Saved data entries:
=====

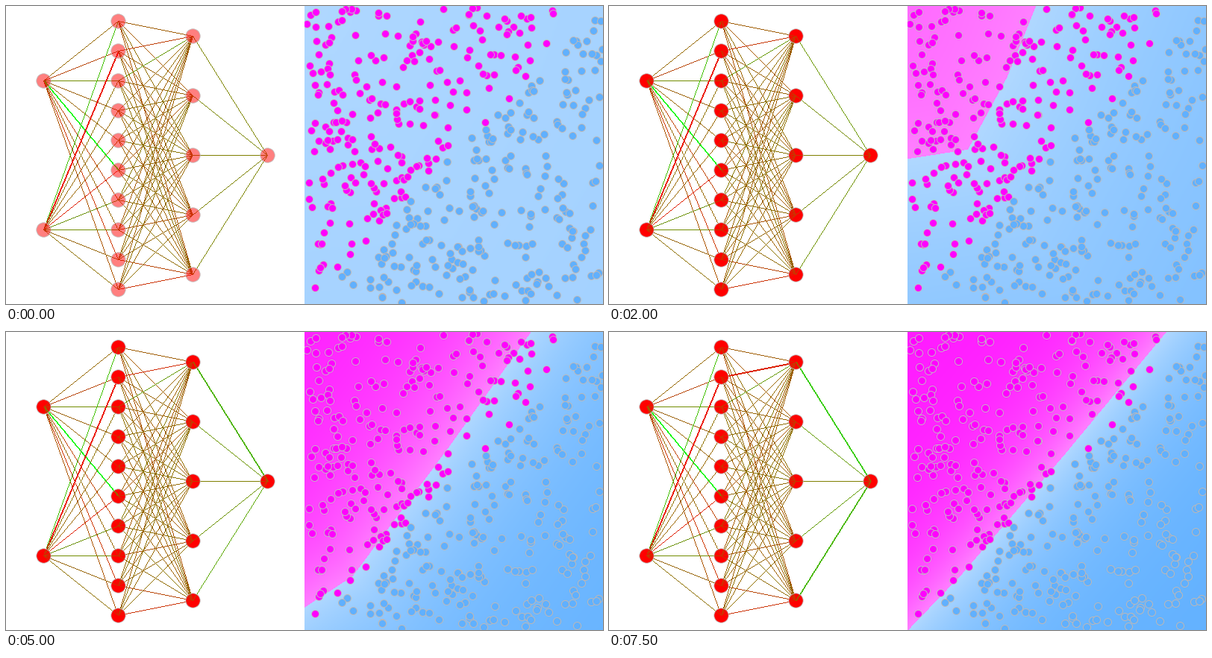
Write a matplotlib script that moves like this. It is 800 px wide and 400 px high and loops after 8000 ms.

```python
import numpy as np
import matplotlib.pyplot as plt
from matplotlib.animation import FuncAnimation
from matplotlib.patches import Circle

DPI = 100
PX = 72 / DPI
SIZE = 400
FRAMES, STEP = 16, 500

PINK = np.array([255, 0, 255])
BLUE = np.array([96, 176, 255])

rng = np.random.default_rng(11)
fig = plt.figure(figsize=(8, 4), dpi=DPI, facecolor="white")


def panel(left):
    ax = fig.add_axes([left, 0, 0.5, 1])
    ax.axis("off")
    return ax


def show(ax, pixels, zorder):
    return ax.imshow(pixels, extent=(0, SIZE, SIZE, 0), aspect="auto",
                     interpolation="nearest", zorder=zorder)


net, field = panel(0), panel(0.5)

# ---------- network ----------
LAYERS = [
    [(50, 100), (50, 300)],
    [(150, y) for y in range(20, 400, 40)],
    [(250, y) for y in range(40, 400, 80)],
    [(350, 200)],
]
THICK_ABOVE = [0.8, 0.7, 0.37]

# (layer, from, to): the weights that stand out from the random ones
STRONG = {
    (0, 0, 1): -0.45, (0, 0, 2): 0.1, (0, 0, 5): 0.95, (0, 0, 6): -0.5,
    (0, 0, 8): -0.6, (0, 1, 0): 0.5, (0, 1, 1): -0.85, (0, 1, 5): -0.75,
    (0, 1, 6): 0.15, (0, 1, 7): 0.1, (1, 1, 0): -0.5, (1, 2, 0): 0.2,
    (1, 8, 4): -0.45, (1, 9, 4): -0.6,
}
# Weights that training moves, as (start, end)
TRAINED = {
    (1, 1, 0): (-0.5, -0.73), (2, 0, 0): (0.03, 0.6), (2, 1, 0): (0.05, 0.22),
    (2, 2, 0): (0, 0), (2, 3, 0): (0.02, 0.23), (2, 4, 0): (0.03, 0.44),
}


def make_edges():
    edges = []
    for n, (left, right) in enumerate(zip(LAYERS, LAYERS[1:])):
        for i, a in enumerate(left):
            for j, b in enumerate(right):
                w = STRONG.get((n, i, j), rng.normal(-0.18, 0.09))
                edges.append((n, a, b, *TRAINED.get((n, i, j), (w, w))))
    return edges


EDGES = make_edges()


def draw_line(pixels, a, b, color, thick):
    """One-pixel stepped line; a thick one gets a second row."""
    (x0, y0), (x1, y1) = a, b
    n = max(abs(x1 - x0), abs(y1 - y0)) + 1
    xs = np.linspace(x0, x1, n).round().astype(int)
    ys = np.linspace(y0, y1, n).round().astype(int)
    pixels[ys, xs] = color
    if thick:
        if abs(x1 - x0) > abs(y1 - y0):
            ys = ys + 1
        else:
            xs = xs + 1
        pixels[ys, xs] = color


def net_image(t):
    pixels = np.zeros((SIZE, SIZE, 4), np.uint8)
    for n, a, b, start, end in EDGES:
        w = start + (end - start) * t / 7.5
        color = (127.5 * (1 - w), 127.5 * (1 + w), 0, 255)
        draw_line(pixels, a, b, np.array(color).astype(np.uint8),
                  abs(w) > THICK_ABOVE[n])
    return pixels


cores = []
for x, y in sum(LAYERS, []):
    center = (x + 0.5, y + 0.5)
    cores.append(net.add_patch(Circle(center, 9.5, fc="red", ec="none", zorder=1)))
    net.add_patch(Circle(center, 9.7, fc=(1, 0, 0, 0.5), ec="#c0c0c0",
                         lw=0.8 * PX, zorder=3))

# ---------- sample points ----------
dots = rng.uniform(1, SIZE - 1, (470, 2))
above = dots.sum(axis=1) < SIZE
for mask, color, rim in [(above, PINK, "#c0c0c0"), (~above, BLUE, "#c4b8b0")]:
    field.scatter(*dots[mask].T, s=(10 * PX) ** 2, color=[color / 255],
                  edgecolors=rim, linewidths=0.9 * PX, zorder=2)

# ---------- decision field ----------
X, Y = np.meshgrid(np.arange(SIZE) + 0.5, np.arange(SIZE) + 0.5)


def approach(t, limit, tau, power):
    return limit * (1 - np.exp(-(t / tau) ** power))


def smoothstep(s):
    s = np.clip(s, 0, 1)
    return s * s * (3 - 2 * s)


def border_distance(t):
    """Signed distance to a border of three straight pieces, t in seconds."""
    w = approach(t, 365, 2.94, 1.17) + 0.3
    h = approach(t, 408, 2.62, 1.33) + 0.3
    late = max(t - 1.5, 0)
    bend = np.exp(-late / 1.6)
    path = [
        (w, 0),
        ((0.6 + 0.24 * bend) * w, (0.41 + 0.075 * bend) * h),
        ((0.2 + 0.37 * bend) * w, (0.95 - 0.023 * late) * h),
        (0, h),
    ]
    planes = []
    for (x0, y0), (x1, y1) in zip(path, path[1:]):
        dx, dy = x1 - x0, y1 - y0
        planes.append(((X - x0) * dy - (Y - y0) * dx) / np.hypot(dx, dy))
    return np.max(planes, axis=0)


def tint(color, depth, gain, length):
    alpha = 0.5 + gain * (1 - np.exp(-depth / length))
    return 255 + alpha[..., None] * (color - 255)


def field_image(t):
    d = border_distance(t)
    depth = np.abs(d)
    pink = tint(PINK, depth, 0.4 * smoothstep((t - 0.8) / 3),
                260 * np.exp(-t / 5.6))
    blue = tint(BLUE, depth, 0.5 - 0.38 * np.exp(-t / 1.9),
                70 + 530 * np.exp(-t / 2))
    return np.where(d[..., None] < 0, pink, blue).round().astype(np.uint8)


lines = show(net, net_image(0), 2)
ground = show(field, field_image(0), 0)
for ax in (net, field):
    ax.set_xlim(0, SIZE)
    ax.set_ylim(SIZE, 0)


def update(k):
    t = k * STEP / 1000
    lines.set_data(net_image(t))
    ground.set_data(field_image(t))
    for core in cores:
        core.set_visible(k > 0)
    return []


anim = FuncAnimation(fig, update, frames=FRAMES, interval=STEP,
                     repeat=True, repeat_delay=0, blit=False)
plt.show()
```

=====

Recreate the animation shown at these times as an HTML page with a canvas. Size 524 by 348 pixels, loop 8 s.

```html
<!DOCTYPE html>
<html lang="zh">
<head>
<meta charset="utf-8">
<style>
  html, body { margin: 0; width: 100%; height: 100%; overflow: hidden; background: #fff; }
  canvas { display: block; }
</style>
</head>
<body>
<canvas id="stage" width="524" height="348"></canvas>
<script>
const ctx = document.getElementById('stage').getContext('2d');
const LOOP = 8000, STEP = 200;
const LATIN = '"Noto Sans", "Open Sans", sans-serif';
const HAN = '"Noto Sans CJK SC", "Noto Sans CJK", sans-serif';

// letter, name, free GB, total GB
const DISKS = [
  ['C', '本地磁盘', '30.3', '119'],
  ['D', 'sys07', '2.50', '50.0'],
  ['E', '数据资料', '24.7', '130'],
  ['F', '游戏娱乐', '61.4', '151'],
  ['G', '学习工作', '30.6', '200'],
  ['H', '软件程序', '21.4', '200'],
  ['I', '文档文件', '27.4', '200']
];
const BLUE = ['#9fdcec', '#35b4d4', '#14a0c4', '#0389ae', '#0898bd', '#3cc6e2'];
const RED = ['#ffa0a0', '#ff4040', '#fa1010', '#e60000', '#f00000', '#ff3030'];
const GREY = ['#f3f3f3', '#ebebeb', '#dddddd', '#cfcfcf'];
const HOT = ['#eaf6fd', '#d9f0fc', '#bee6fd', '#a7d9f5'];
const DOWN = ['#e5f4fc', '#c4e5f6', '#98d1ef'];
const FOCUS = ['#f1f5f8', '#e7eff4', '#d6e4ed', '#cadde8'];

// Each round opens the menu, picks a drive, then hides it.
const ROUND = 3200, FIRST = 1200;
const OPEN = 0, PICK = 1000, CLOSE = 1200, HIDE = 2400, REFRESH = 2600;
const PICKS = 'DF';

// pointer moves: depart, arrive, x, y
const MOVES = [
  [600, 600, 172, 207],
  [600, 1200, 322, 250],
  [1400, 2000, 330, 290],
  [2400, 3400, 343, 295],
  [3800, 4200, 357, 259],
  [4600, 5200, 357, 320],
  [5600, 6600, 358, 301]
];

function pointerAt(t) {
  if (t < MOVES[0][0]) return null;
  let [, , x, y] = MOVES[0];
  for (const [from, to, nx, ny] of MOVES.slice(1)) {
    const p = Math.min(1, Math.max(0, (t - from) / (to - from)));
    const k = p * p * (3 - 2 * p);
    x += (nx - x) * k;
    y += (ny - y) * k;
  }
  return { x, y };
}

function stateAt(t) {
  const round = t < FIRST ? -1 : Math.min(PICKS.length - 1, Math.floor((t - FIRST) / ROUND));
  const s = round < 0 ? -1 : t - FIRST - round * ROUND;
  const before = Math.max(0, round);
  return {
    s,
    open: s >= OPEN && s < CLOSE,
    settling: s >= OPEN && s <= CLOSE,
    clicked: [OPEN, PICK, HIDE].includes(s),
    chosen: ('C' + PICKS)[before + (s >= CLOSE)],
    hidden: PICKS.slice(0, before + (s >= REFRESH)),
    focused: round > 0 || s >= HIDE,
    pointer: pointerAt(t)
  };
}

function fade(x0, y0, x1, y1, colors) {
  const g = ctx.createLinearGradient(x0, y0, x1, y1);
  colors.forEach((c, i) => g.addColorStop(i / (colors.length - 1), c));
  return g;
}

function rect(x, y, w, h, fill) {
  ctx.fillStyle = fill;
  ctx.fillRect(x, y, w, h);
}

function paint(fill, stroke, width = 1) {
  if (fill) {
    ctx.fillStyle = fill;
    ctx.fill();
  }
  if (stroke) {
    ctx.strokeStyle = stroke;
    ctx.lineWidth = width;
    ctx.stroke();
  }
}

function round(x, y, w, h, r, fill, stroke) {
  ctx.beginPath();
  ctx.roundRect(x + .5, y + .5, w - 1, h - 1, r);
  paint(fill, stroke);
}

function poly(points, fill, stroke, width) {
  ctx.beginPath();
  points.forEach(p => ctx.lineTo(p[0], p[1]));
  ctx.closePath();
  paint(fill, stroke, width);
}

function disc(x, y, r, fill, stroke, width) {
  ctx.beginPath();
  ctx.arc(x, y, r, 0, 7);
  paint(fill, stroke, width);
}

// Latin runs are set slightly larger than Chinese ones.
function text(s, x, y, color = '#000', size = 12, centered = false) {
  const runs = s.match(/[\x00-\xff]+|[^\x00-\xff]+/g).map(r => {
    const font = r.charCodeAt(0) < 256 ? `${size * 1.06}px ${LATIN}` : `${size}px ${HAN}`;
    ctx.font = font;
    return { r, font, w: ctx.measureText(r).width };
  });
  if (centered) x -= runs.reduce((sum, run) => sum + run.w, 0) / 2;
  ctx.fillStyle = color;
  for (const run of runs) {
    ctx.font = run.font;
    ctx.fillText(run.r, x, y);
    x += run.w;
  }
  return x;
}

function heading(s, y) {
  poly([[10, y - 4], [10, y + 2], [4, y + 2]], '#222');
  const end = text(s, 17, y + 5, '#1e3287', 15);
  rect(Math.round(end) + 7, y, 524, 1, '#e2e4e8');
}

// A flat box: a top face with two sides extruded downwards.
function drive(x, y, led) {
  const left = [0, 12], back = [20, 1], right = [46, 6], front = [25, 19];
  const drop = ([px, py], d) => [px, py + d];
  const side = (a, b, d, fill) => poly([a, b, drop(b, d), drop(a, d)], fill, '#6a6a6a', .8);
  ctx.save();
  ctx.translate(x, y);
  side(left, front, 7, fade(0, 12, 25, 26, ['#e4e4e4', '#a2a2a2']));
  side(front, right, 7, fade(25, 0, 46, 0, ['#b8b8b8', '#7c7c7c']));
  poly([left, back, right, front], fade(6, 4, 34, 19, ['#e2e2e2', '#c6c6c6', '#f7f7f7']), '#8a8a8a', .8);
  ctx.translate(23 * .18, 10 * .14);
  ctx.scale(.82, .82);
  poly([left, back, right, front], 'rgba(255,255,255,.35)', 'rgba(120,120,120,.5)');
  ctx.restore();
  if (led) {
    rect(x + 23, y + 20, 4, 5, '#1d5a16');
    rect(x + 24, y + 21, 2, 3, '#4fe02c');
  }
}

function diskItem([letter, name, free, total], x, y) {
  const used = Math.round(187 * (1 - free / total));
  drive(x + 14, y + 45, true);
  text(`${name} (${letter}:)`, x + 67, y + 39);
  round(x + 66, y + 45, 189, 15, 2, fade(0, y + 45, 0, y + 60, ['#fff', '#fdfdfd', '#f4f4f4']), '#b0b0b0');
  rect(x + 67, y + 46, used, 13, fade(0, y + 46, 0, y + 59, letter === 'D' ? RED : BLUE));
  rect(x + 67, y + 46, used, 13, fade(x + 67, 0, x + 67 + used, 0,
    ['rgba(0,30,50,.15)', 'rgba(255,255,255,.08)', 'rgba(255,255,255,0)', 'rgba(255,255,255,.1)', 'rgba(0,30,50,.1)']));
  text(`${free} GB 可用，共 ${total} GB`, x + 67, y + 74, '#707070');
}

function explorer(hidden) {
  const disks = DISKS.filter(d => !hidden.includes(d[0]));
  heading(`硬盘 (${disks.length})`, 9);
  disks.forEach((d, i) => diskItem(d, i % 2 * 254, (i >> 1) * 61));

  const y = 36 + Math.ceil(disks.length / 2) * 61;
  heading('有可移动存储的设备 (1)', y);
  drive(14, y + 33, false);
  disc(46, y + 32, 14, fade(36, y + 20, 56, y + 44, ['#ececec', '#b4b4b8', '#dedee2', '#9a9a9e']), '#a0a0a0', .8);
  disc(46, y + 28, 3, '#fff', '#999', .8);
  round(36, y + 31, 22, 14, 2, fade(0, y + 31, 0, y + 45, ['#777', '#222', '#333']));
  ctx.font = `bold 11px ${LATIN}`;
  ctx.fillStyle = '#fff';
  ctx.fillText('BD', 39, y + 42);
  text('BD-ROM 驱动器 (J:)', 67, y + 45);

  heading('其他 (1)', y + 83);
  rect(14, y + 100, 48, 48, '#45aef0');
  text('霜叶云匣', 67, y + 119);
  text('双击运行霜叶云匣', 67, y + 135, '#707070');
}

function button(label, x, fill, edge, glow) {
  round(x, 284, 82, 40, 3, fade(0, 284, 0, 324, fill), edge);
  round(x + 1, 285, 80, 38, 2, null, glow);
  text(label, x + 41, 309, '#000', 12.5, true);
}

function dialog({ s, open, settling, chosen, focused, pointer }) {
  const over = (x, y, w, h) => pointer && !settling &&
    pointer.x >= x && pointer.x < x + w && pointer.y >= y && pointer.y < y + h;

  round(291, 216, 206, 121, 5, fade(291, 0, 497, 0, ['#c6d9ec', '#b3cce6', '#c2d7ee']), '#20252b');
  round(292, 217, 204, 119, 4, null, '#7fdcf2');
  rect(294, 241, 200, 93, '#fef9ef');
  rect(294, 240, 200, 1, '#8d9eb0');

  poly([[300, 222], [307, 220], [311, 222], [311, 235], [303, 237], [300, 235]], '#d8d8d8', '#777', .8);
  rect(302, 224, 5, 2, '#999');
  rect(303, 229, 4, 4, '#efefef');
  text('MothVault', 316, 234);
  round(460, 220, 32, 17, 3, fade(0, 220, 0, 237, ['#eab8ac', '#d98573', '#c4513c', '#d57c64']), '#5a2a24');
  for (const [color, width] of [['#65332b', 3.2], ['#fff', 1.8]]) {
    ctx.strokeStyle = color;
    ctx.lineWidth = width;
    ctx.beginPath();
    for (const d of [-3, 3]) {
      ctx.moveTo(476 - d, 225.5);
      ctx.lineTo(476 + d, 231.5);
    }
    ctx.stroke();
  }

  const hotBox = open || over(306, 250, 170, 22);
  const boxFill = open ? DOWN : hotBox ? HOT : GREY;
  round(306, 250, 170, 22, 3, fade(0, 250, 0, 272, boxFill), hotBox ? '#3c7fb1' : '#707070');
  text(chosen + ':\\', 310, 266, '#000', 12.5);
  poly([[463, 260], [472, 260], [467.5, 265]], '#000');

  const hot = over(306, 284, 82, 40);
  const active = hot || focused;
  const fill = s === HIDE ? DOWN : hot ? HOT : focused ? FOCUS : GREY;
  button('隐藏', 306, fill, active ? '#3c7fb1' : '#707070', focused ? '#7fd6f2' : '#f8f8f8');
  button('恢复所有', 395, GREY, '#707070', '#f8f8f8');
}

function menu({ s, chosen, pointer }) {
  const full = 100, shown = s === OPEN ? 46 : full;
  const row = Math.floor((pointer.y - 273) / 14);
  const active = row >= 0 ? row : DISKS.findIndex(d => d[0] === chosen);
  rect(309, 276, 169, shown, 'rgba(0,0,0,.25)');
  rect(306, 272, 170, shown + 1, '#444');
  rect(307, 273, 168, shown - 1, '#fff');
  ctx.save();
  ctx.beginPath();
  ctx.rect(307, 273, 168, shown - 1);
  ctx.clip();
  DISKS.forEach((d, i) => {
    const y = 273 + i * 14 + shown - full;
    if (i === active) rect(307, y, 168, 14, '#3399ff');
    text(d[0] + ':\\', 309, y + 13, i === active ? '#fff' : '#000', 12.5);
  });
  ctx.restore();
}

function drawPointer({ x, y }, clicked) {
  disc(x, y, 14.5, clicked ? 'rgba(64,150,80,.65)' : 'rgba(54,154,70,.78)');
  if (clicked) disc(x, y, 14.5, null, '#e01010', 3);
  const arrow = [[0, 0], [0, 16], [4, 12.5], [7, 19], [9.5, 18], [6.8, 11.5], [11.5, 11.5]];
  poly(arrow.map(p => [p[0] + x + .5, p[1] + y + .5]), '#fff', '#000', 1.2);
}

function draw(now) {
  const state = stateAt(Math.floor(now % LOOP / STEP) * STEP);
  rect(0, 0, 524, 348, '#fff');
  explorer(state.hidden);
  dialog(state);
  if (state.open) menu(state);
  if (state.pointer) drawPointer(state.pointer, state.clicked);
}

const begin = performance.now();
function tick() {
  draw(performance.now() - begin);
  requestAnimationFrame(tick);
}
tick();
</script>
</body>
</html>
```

=====

▸ **Problem to solve**:
The word to look for is "append"; copy out every line of the entries that holds it.

▸ **Result**:
                edges.append((n, a, b, *TRAINED.get((n, i, j), (w, w))))
    cores.append(net.add_patch(Circle(center, 9.5, fc="red", ec="none", zorder=1)))
        planes.append(((X - x0) * dy - (Y - y0) * dx) / np.hypot(dx, dy))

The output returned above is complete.